In the case in which it was first called upon to in-terpret this clause, the Court doubted whether “any action of a State not directed by way of discrimination against the negroes as a class, or on account of their race, will ever be held to come within the purview of this provision.”1431 Nonetheless, in deciding the Granger Cases shortly thereafter, the Justices, as with the due process clause, seemingly entertained no doubt that the railroad corporations were entitled to invoke the protection of the clause.1432 Nine years later, Chief Justice Waite announced from the bench that the Court would not hear argument on the question whether the Equal Protection Clause applied to corporations. “We are all of the opinion that it does.”1433 The word has been given the broadest possible meaning. “These provisions are universal in their application, to all persons within the territorial jurisdiction, without regard to any differences of race, of color, or of nationality. . . .”1434 The only qualification is that a municipal corporation cannot invoke the clause against its state.1435
- Slaughter-House Cases, 83 U.S. (16 Wall.) 36, 81 (1873). Cf. Weber v. Aetna Casualty & Surety Co., 406 U.S. 164, 177 (1972) (Justice Rehnquist dissenting).

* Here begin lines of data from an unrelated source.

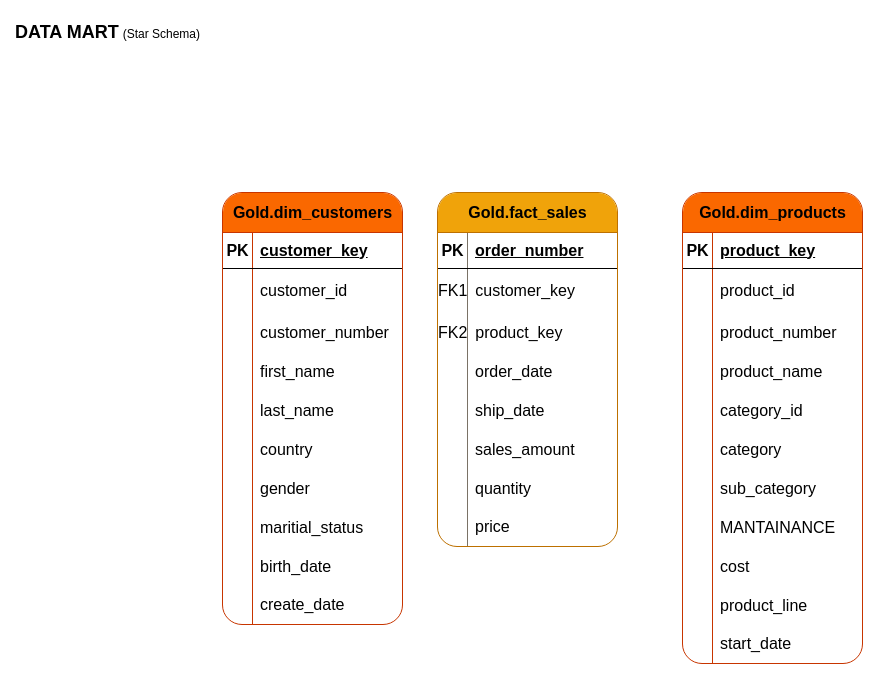
<!DOCTYPE html>
<html lang="en">
<head>
<meta charset="utf-8">
<title>Data Mart – Star Schema</title>
<style>
:root {
  --paper: #ffffff;
  --ink: #000000;
  --dim-fill: #fa6800;
  --dim-line: #c73500;
  --fact-fill: #f0a30a;
  --fact-line: #bd7000;
  --fact-divider: #7a7266;
}
* { box-sizing: border-box; margin: 0; padding: 0; }
body {
  position: relative;
  width: 875px;
  height: 676px;
  overflow: hidden;
  background: var(--paper);
  color: var(--ink);
  font: 16px/20px "Liberation Sans", Arial, sans-serif;
}
h1 {
  position: absolute;
  left: 15px;
  top: 21px;
  font-size: 18px;
  line-height: 22px;
  white-space: nowrap;
}
h1 small { font-size: 12px; font-weight: 400; margin-left: -1px; }

.entity {
  position: absolute;
  top: 192px;
  width: 181px;
  border: 1px solid var(--line);
  border-radius: 20px;
  overflow: hidden;
}
.dimension { --fill: var(--dim-fill); --line: var(--dim-line); --divider: var(--dim-line); }
.fact { --fill: var(--fact-fill); --line: var(--fact-line); --divider: var(--fact-divider); }
.customers { left: 222px; }
.sales { left: 437px; }
.products { left: 682px; }

.entity h2 {
  height: 40px;
  border-bottom: 1px solid var(--line);
  background: var(--fill);
  font-size: 16px;
  line-height: 39px;
  text-align: center;
  white-space: nowrap;
}
.fields { list-style: none; }
.fields li { display: flex; height: 39px; white-space: nowrap; }
.fields .primary {
  height: 36px;
  border-bottom: 1px solid var(--ink);
  font-weight: 700;
}
.fields .primary + li { height: 44px; }
.fields li:last-child { height: 38px; }
.key, .name { display: flex; align-items: center; }
.key {
  flex: 0 0 30px;
  justify-content: center;
  border-right: 1px solid var(--divider);
}
.name { padding-left: 7px; }
.primary .name { text-decoration: underline; }
</style>
</head>
<body>
<h1>DATA MART <small>(Star Schema)</small></h1>

<section class="entity dimension customers">
  <h2>Gold.dim_customers</h2>
  <ul class="fields">
    <li class="primary"><span class="key">PK</span><span class="name">customer_key</span></li>
    <li><span class="key"></span><span class="name">customer_id</span></li>
    <li><span class="key"></span><span class="name">customer_number</span></li>
    <li><span class="key"></span><span class="name">first_name</span></li>
    <li><span class="key"></span><span class="name">last_name</span></li>
    <li><span class="key"></span><span class="name">country</span></li>
    <li><span class="key"></span><span class="name">gender</span></li>
    <li><span class="key"></span><span class="name">maritial_status</span></li>
    <li><span class="key"></span><span class="name">birth_date</span></li>
    <li><span class="key"></span><span class="name">create_date</span></li>
  </ul>
</section>

<section class="entity fact sales">
  <h2>Gold.fact_sales</h2>
  <ul class="fields">
    <li class="primary"><span class="key">PK</span><span class="name">order_number</span></li>
    <li><span class="key">FK1</span><span class="name">customer_key</span></li>
    <li><span class="key">FK2</span><span class="name">product_key</span></li>
    <li><span class="key"></span><span class="name">order_date</span></li>
    <li><span class="key"></span><span class="name">ship_date</span></li>
    <li><span class="key"></span><span class="name">sales_amount</span></li>
    <li><span class="key"></span><span class="name">quantity</span></li>
    <li><span class="key"></span><span class="name">price</span></li>
  </ul>
</section>

<section class="entity dimension products">
  <h2>Gold.dim_products</h2>
  <ul class="fields">
    <li class="primary"><span class="key">PK</span><span class="name">product_key</span></li>
    <li><span class="key"></span><span class="name">product_id</span></li>
    <li><span class="key"></span><span class="name">product_number</span></li>
    <li><span class="key"></span><span class="name">product_name</span></li>
    <li><span class="key"></span><span class="name">category_id</span></li>
    <li><span class="key"></span><span class="name">category</span></li>
    <li><span class="key"></span><span class="name">sub_category</span></li>
    <li><span class="key"></span><span class="name">MANTAINANCE</span></li>
    <li><span class="key"></span><span class="name">cost</span></li>
    <li><span class="key"></span><span class="name">product_line</span></li>
    <li><span class="key"></span><span class="name">start_date</span></li>
  </ul>
</section>
</body>
</html>
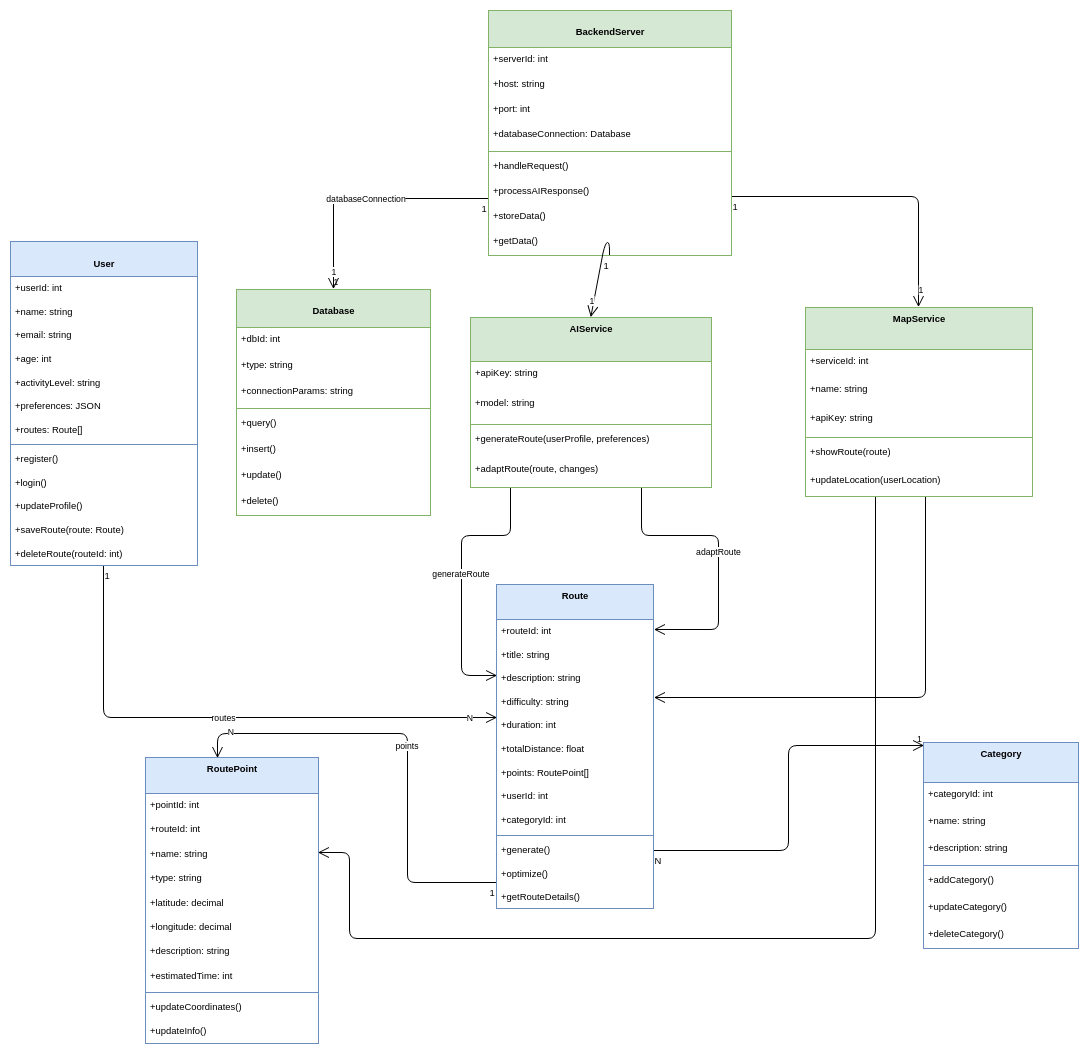
<!DOCTYPE html>
<html lang="en">
<head>
<meta charset="utf-8">
<title>Class diagram</title>
<style>
:root {
  --paper: #ffffff;
  --ink: #000000;
  --entity-fill: #dae8fc;
  --entity-line: #6c8ebf;
  --service-fill: #d5e8d4;
  --service-line: #82b366;
}
* { box-sizing: border-box; margin: 0; padding: 0; }
html, body { width: 1088px; height: 1056px; overflow: hidden; background: var(--paper); }
.diagram {
  position: relative;
  width: 1088px;
  height: 1056px;
  color: var(--ink);
  font-family: "Liberation Sans", Arial, sans-serif;
  font-size: 9.45px;
  line-height: 21px;
}
.class {
  position: absolute;
  display: flex;
  flex-direction: column;
  background: var(--paper);
  border: 1px solid var(--line);
}
.entity { --fill: var(--entity-fill); --line: var(--entity-line); }
.service { --fill: var(--service-fill); --line: var(--service-line); }
.class h2 {
  flex: none;
  height: var(--head);
  padding-top: var(--title-drop, 0);
  font-size: inherit;
  font-weight: bold;
  text-align: center;
  background: var(--fill);
  border-bottom: 1px solid var(--line);
}
.class ul { list-style: none; padding-left: 4px; white-space: nowrap; }
.class li { height: var(--pitch); }
.attributes { flex: none; height: var(--attributes); }
.methods { flex: 1; padding-top: 3px; border-top: 1px solid var(--line); }

#backend-server { left: 488px; top: 10px; width: 244px; height: 246px; --head: 37px; --title-drop: 10px; --attributes: 103px; --pitch: 25.1px; }
#user { left: 10px; top: 241px; width: 188px; height: 325px; --head: 35px; --title-drop: 11px; --attributes: 167px; --pitch: 23.7px; }
#database { left: 236px; top: 289px; width: 195px; height: 227px; --head: 38px; --title-drop: 10px; --attributes: 80px; --pitch: 25.9px; }
#ai-service { left: 470px; top: 317px; width: 242px; height: 171px; --head: 44px; --attributes: 62px; --pitch: 30px; }
#map-service { left: 805px; top: 307px; width: 228px; height: 190px; --head: 42px; --attributes: 87px; --pitch: 28.4px; }
#route { left: 496px; top: 584px; width: 158px; height: 325px; --head: 35px; --attributes: 215px; --pitch: 23.6px; }
#route-point { left: 145px; top: 757px; width: 174px; height: 287px; --head: 36px; --attributes: 198px; --pitch: 24.4px; }
#category { left: 923px; top: 742px; width: 156px; height: 207px; --head: 40px; --attributes: 82px; --pitch: 26.8px; }

.connectors { position: absolute; left: 0; top: 0; fill: none; stroke: var(--ink); stroke-width: 1; }
.label {
  position: absolute;
  left: var(--x);
  top: var(--y);
  transform: translate(-50%, -50%);
  font-size: 8.67px;
  line-height: 10px;
  white-space: nowrap;
}
.on-line { background: var(--paper); }
.count { font-size: 9.45px; }
</style>
</head>
<body>
<main class="diagram">

  <article class="class service" id="backend-server">
    <h2>BackendServer</h2>
    <ul class="attributes">
      <li>+serverId: int</li>
      <li>+host: string</li>
      <li>+port: int</li>
      <li>+databaseConnection: Database</li>
    </ul>
    <ul class="methods">
      <li>+handleRequest()</li>
      <li>+processAIResponse()</li>
      <li>+storeData()</li>
      <li>+getData()</li>
    </ul>
  </article>

  <article class="class entity" id="user">
    <h2>User</h2>
    <ul class="attributes">
      <li>+userId: int</li>
      <li>+name: string</li>
      <li>+email: string</li>
      <li>+age: int</li>
      <li>+activityLevel: string</li>
      <li>+preferences: JSON</li>
      <li>+routes: Route[]</li>
    </ul>
    <ul class="methods">
      <li>+register()</li>
      <li>+login()</li>
      <li>+updateProfile()</li>
      <li>+saveRoute(route: Route)</li>
      <li>+deleteRoute(routeId: int)</li>
    </ul>
  </article>

  <article class="class service" id="database">
    <h2>Database</h2>
    <ul class="attributes">
      <li>+dbId: int</li>
      <li>+type: string</li>
      <li>+connectionParams: string</li>
    </ul>
    <ul class="methods">
      <li>+query()</li>
      <li>+insert()</li>
      <li>+update()</li>
      <li>+delete()</li>
    </ul>
  </article>

  <article class="class service" id="ai-service">
    <h2>AIService</h2>
    <ul class="attributes">
      <li>+apiKey: string</li>
      <li>+model: string</li>
    </ul>
    <ul class="methods">
      <li>+generateRoute(userProfile, preferences)</li>
      <li>+adaptRoute(route, changes)</li>
    </ul>
  </article>

  <article class="class service" id="map-service">
    <h2>MapService</h2>
    <ul class="attributes">
      <li>+serviceId: int</li>
      <li>+name: string</li>
      <li>+apiKey: string</li>
    </ul>
    <ul class="methods">
      <li>+showRoute(route)</li>
      <li>+updateLocation(userLocation)</li>
    </ul>
  </article>

  <article class="class entity" id="route">
    <h2>Route</h2>
    <ul class="attributes">
      <li>+routeId: int</li>
      <li>+title: string</li>
      <li>+description: string</li>
      <li>+difficulty: string</li>
      <li>+duration: int</li>
      <li>+totalDistance: float</li>
      <li>+points: RoutePoint[]</li>
      <li>+userId: int</li>
      <li>+categoryId: int</li>
    </ul>
    <ul class="methods">
      <li>+generate()</li>
      <li>+optimize()</li>
      <li>+getRouteDetails()</li>
    </ul>
  </article>

  <article class="class entity" id="route-point">
    <h2>RoutePoint</h2>
    <ul class="attributes">
      <li>+pointId: int</li>
      <li>+routeId: int</li>
      <li>+name: string</li>
      <li>+type: string</li>
      <li>+latitude: decimal</li>
      <li>+longitude: decimal</li>
      <li>+description: string</li>
      <li>+estimatedTime: int</li>
    </ul>
    <ul class="methods">
      <li>+updateCoordinates()</li>
      <li>+updateInfo()</li>
    </ul>
  </article>

  <article class="class entity" id="category">
    <h2>Category</h2>
    <ul class="attributes">
      <li>+categoryId: int</li>
      <li>+name: string</li>
      <li>+description: string</li>
    </ul>
    <ul class="methods">
      <li>+addCategory()</li>
      <li>+updateCategory()</li>
      <li>+deleteCategory()</li>
    </ul>
  </article>

  <svg class="connectors" width="1088" height="1056" viewBox="0 0 1088 1056" aria-hidden="true">
    <defs>
      <marker id="open-arrow" markerUnits="userSpaceOnUse" markerWidth="14" markerHeight="14" refX="11" refY="6" orient="auto">
        <path d="M1 1 L11 6 L1 11"/>
      </marker>
    </defs>
    <g marker-end="url(#open-arrow)">
      <path id="backend-to-database" d="M488 198.5 H333.5 V288"/>
      <path id="backend-to-ai" d="M609.5 255 V250 Q609.5 242.5 607.5 242.5 Q605.5 242.5 603 253 L591 316"/>
      <path id="backend-to-map" d="M732 196.5 H911 Q918.5 196.5 918.5 204 V306"/>
      <path id="ai-generates-route" d="M510.5 488 V528 Q510.5 535.5 503 535.5 H470 Q461.5 535.5 461.5 543 V667 Q461.5 675.5 470 675.5 H496"/>
      <path id="ai-adapts-route" d="M641.5 488 V527 Q641.5 535.5 649 535.5 H711 Q718.5 535.5 718.5 543 V622 Q718.5 629.5 711 629.5 H655"/>
      <path id="map-to-route" d="M925.5 497 V690 Q925.5 697.5 918 697.5 H655"/>
      <path id="map-to-route-point" d="M875.5 497 V930 Q875.5 938.5 868 938.5 H357 Q349.5 938.5 349.5 930 V860 Q349.5 852.5 342 852.5 H319"/>
      <path id="user-to-route" d="M103.5 566 V709 Q103.5 717.5 111 717.5 H496"/>
      <path id="route-to-route-point" d="M496 882.5 H415 Q407.5 882.5 407.5 875 V742 Q407.5 733.5 400 733.5 H226 Q217.5 733.5 217.5 742 V757"/>
      <path id="route-to-category" d="M654 850.5 H780 Q788.5 850.5 788.5 842 V754 Q788.5 745.5 797 745.5 H923"/>
    </g>
  </svg>

  <span class="label on-line" style="--x:366px;--y:199px">databaseConnection</span>
  <span class="label on-line" style="--x:461px;--y:574px">generateRoute</span>
  <span class="label on-line" style="--x:718.5px;--y:552px">adaptRoute</span>
  <span class="label on-line" style="--x:223.5px;--y:718px">routes</span>
  <span class="label on-line" style="--x:407px;--y:746px">points</span>

  <span class="label count" style="--x:484px;--y:209px">1</span>
  <span class="label on-line" style="--x:334px;--y:272px">1</span>
  <span class="label" style="--x:336px;--y:282px">1</span>
  <span class="label count" style="--x:606px;--y:266px">1</span>
  <span class="label on-line" style="--x:592px;--y:301px">1</span>
  <span class="label count" style="--x:735px;--y:207px">1</span>
  <span class="label on-line" style="--x:921px;--y:290px">1</span>
  <span class="label count" style="--x:107px;--y:576px">1</span>
  <span class="label on-line" style="--x:470px;--y:718px">N</span>
  <span class="label on-line" style="--x:231px;--y:732px">N</span>
  <span class="label count" style="--x:492px;--y:893px">1</span>
  <span class="label count" style="--x:658px;--y:861px">N</span>
  <span class="label" style="--x:919.5px;--y:739px">1</span>
</main>
</body>
</html>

- Chicago, B. & Q. R.R. v. Iowa, 94 U.S. 155 (1877); Peik v. Chicago & N.W. Ry., 94 U.S. 164 (1877); Chicago, M. & St. P. R.R. v. Ackley, 94 U.S. 179 (1877); Winona & St. Peter R.R. v. Blake, 94 U.S. 180 (1877).
- Santa Clara County v. Southern Pac. R.R., 118 U.S. 394, 396 (1886). The background and developments from this utterance are treated in H. GRAHAM, EVERY-MAN ’ S CONSTITUTION: HISTORICAL ESSAYS ON THE FOURTEENTH AMENDMENT, THE CONSPIRACY THEORY, AND AMERICAN CONSTITUTIONALISM chs. 9, 10, and pp. 566–84 (1968). Justice Black, in Connecticut Gen. Life Ins. Co. v. Johnson, 303 U.S. 77, 85 (1938), and Justice Douglas, in Wheeling Steel Corp. v. Glander, 337 U.S. 562, 576 (1949), have disagreed that corporations are persons for equal protection purposes.
- Yick Wo v. Hopkins, 118 U.S. 356, 369 (1886). For modern examples, see Levy v. Louisiana, 391 U.S. 68, 70 (1968); Graham v. Richardson, 403 U.S. 365, 371 (1971).
- City of Newark v. New Jersey, 262 U.S. 192 (1923); Williams v. Mayor of Baltimore, 289 U.S. 36 (1933).